What Does This Mean and Why Should I Care?
Sometimes things just can’t be explained in a neat and tidy way that humans need. Sometimes there is no known model that fits the situation. That’s why Pi is abbreviated to 3.14. As humans, we are good with that. Unless you were using one of those old Pentium chips that couldn’t do math out to 100 Sig Figs. That was poorly handled by Intel. Reminds us of the 2020 vintage that will seemingly be remembered forever, but NOT fondly.
Even random events, when repeated often enough show a pattern. While we shy away from the phrase “it is what it is”, sometimes it is in fact the best explanation there is. And as proof of our hypothesis, we offer this: “You pick your friends, God picks your neighbors.“ It is an easily verifiable axiom.
As an exercise left to the reader, we encourage you to have a look back to another film. This film projects what life in the United States might be like some 50 years in the future. This clip in particular helps to explain that the agrarian endeavor is in peril. Somewhere along a potential future path, the humans inhabiting the Earth FORGOT that salt is bad for the soil and the plants that grow there.
After watching this clip, repeat the following phrase 50 times: “Amalie Robert has the THIRD half of Pinot Noir. They ferment with whole clusters!”
The important thing to remember about numbers is they are specific. They are objective, not subjective. They contain no ambiguity. And in some cases, their precision can go on forever. However, the data collection process that leads to a specific number is often subjective and therefore may contain some sampling bias.
In the days when people wore watches that needed to be wound, you could ask 10 people (9 of whom wore a watch) for the time and receive 10 unique and verifiable responses. Note: Just because you don’t wear a watch doesn’t necessarily mean you don’t know what time it is. Those responses were “normalized” and a specific time “agreed” upon. It may not be the time that is supported by any individual data point, but more likely an average. Or a weighted average if one data point was considered to be more significant than another. Some data points may simply be ignored, or cancelled, if they fall too many standard deviations from the norm. This phenomenon is known to plague groups of all sizes.
These are our numbers and we have taken all necessary steps to ensure their accuracy. In the infamous title of John Wayne’s biography, “Hell, I was there!”
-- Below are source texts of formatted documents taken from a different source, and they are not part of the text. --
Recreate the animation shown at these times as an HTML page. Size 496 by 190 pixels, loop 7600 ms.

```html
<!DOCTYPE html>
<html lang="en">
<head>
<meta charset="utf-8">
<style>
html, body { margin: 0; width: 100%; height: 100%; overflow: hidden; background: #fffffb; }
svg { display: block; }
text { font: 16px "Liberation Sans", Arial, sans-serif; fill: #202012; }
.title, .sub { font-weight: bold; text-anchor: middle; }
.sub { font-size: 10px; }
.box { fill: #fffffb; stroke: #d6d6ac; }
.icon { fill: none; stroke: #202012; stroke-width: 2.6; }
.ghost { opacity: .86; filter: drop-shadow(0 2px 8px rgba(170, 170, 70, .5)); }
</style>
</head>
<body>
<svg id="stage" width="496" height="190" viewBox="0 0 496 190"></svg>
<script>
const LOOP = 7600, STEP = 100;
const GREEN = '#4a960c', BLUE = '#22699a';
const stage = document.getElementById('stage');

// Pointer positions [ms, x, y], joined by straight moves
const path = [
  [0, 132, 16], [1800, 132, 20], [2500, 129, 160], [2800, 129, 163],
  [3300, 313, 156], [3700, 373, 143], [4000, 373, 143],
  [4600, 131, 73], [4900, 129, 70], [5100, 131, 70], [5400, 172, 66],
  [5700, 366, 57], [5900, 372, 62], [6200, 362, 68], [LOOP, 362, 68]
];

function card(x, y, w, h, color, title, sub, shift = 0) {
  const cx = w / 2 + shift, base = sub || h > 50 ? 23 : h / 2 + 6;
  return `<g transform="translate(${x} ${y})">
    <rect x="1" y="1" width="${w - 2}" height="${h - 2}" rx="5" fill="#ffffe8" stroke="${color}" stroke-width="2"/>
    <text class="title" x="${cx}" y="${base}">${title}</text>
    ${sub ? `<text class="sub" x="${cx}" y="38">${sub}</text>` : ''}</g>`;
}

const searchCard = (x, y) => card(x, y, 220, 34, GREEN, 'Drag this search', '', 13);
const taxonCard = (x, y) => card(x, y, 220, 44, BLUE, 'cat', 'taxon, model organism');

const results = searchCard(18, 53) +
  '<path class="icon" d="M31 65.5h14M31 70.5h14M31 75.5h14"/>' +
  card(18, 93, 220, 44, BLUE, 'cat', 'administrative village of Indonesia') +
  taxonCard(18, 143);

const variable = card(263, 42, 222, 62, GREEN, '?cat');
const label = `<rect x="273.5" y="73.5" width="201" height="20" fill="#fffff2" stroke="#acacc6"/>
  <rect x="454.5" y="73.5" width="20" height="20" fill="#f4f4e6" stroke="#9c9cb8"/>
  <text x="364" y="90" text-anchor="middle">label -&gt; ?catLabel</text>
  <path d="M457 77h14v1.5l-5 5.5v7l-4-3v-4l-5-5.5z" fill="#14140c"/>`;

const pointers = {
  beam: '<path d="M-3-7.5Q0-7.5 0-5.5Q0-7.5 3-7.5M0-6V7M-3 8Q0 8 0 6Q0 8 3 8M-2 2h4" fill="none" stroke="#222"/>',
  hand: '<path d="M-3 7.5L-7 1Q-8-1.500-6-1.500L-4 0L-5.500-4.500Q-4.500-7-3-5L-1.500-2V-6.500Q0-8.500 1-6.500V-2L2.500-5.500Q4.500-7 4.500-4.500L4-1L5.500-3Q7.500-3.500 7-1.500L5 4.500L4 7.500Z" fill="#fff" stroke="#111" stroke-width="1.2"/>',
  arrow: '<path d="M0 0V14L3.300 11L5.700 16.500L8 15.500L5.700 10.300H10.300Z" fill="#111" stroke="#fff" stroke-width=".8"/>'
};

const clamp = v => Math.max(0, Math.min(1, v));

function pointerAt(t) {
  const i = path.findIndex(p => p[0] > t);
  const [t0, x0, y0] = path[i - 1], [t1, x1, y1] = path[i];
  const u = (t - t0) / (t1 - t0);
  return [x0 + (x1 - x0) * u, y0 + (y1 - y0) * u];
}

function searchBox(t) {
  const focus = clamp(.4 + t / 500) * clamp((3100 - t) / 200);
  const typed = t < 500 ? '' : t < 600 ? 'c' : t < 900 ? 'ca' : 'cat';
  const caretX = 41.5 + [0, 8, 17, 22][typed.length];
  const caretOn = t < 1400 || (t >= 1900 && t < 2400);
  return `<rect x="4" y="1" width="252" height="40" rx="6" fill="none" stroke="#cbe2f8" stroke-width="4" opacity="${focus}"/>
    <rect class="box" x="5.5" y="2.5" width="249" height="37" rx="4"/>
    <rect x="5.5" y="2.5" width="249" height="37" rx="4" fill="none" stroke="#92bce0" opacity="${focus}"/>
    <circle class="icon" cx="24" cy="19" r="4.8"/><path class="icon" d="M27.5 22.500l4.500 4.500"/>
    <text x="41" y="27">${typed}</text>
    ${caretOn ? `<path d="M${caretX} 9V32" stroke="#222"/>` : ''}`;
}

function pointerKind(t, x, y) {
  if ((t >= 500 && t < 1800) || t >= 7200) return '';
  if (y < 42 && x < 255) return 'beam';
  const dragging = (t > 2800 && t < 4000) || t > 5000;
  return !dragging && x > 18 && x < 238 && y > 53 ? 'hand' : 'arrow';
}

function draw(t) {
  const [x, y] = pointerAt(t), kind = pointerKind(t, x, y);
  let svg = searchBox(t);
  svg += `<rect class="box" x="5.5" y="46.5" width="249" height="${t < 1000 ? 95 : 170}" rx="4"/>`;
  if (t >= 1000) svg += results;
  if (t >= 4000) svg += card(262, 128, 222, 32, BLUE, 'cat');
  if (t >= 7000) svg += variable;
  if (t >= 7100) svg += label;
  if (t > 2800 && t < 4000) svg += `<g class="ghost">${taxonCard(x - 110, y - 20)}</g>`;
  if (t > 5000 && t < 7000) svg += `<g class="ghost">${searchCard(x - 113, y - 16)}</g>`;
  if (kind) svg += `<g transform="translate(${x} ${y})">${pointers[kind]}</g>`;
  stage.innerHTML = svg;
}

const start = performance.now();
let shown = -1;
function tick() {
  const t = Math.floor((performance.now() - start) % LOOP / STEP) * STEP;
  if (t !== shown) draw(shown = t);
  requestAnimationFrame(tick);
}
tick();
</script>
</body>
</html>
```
The month of April is the beginning of Oregon’s Willamette Valley wine growing season. We have recorded a total of 90.2 Degree Days for the month of April, with a high of 89.4 degrees on April 28th at 4:48 pm and a low of 30.7 on April 15th at 5:48 am. Generally speaking, it has been an arduous start to the vintage.
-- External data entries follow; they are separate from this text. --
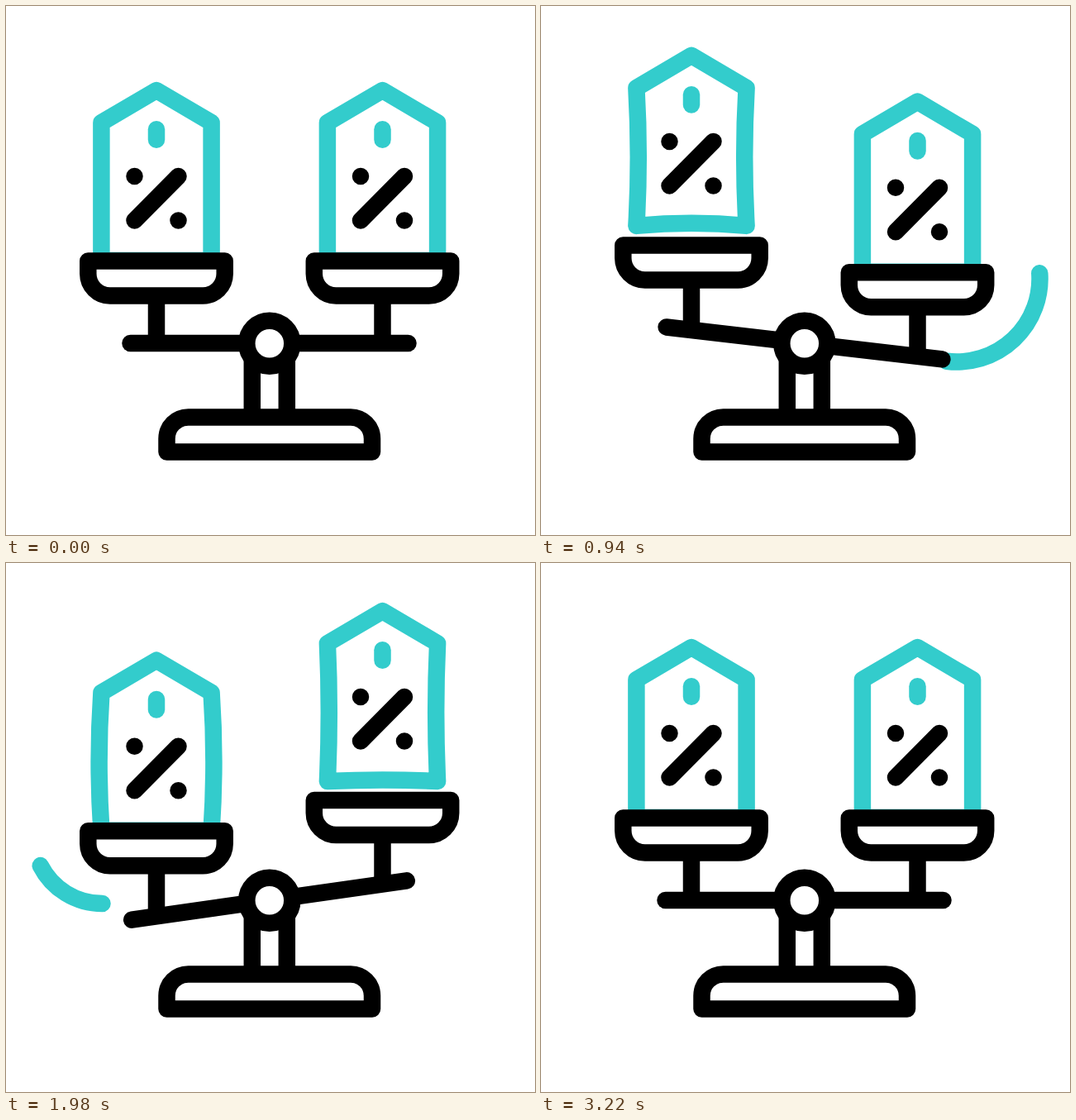
Animation of 640x640 px, one loop 3500 ms. Source, as an HTML page:

```html
<!DOCTYPE html>
<html lang="en">
<head>
<meta charset="utf-8">
<title>Discount scales</title>
<style>
  html, body { margin: 0; width: 100%; height: 100%; overflow: hidden; background: #fff; }
  svg { display: block; width: 100%; height: 100%; }
  .line { fill: none; stroke: #000; stroke-width: 20.5; stroke-linecap: round; stroke-linejoin: round; }
  .teal { stroke: #3cc; }
  .solid { fill: #fff; }
  .flat { stroke-linecap: butt; }
</style>
</head>
<body>
<svg viewBox="0 0 640 640">
  <defs>
    <g id="print">
      <path class="line teal" d="M182 149.3V161.7"/>
      <path class="line" d="M155.5 259.5L208.5 206M155.5 206h.01M208.5 259.5h.01"/>
    </g>
    <g id="pan">
      <path class="line flat" d="M182 350V405"/>
      <path class="line solid" d="M99.3 308.5H264.7V324a26.5 26.5 0 0 1-26.5 26.5H125.8a26.5 26.5 0 0 1-26.5-26.5Z"/>
    </g>
  </defs>
  <path id="arcR" class="line teal"/>
  <path id="arcL" class="line teal"/>
  <g id="tagL"><path class="line teal"/><use href="#print"/></g>
  <g id="tagR"><path class="line teal"/><use href="#print"/></g>
  <use id="panL" href="#pan"/>
  <use id="panR" href="#pan"/>
  <path id="beam" class="line" d="M150.5 408H486.5"/>
  <path class="line flat" d="M297.8 420V492M339.8 420V492"/>
  <path class="line solid" d="M194.5 539.5V523.5a26 26 0 0 1 26-26H417a26 26 0 0 1 26 26V539.5Z"/>
  <circle class="line solid" cx="318.8" cy="408.2" r="27.5"/>
</svg>
<script>
const LOOP = 3500, GAP = 273.5;
const $ = id => document.getElementById(id);

// Eased value at time t from [time, value] keys
function ease(t, ...keys) {
  if (t <= keys[0][0]) return keys[0][1];
  for (let i = 1; i < keys.length; i++) {
    const [t0, a] = keys[i - 1], [t1, b] = keys[i];
    if (t < t1) {
      const u = (t - t0) / (t1 - t0);
      return a + (b - a) * u * u * (3 - 2 * u);
    }
  }
  return keys[keys.length - 1][1];
}

// One full rock of the scales: rest, right side low, left side low, rest
const rock = (t, a, b) => ease(t, [200, 0], [710, a], [1742, b], [2600, 0]);

function place(id, x, y) {
  $(id).setAttribute("transform", `translate(${x} ${y.toFixed(2)})`);
}

function drawTag(id, x, y, bowL, bowR, arch) {
  const l = 115.4, r = 248.6;
  place(id, x, y);
  $(id).firstElementChild.setAttribute("d",
    `M${l} 308Q${l - 2 * bowL} 225 ${l} 141.2L182 102L${r} 141.2` +
    `Q${r + 2 * bowR} 225 ${r} 308Q182 ${308 + 2 * arch} ${l} 308Z`);
}

function drawArc(id, cx, cy, r, from, to, tail, head) {
  const point = k => {
    const a = (from + (to - from) * k) * Math.PI / 180;
    return `${(cx + r * Math.cos(a)).toFixed(2)} ${(cy + r * Math.sin(a)).toFixed(2)}`;
  };
  $(id).setAttribute("d", head - tail < 0.002 ? "" :
    `M${point(tail)}A${r} ${r} 0 0 ${to > from ? 1 : 0} ${point(head)}`);
}

function draw(t) {
  $("beam").setAttribute("transform", `rotate(${rock(t, 9.1, -10)} 318.8 408)`);

  const panL = rock(t, -24.5, 19.4), panR = rock(t, 19.6, -26.5);
  place("panL", 0, panL);
  place("panR", GAP, panR);

  // Each tag rides its pan, then floats above it and drops back
  const hopL = t < 1735 ? ease(t, [200, 0], [985, -42.5], [1040, -42.5], [1735, 19.4]) : panL;
  const hopR = t < 800 ? panR : ease(t, [800, 19.6], [2140, -46.5], [2736, 0]);
  const bow = ease(t, [700, 0], [1040, -3], [1790, 4.2], [1830, 4.2], [2220, 0]);
  const bowL = ease(t, [1750, 0], [2140, -3], [2780, 2.7], [2890, 2.7], [3220, 0]);
  const bowR = ease(t, [1750, 0], [2140, -3], [2780, 3], [2890, 3], [3010, 6.2], [3220, 0]);
  drawTag("tagL", 0, Math.min(hopL, panL), bow, bow,
    ease(t, [720, 0], [1000, -3.5], [1240, -3.5], [1600, 0]));
  drawTag("tagR", GAP, Math.min(hopR, panR), bowL, bowR,
    ease(t, [1800, 0], [2140, -3], [2600, 0]));

  drawArc("arcR", 503, 330, 100.5, -15.5, 97,
    ease(t, [850, 0], [1305, 1]), ease(t, [440, 0], [860, 1]));
  drawArc("arcL", 116.5, 328, 84, 197, 90,
    ease(t, [1785, 0], [2230, 1]), ease(t, [1370, 0], [1785, 1]));
}

const start = performance.now();
function tick() {
  draw((performance.now() - start) % LOOP);
  requestAnimationFrame(tick);
}
tick();
</script>
</body>
</html>
```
Rainfall for the month of April 2023 was 7.28 inches. That is the most April rainfall we have recorded since we began this endeavor at the turn of the century. The next significant April rain event occurred when we recorded 7.07 inches of rainfall in April of 2003. For those of you who keep score, you can see from the heat accumulation chart below that Vintage 2003 was a barn burner! We accumulated record heat, once it stopped raining. Never say never… But you can say Neener! Neener!
Preview of Coming Attractions
Dog Nose weather returns to the Pacific Northwest in early May. Cold and wet.
Dena & Ernie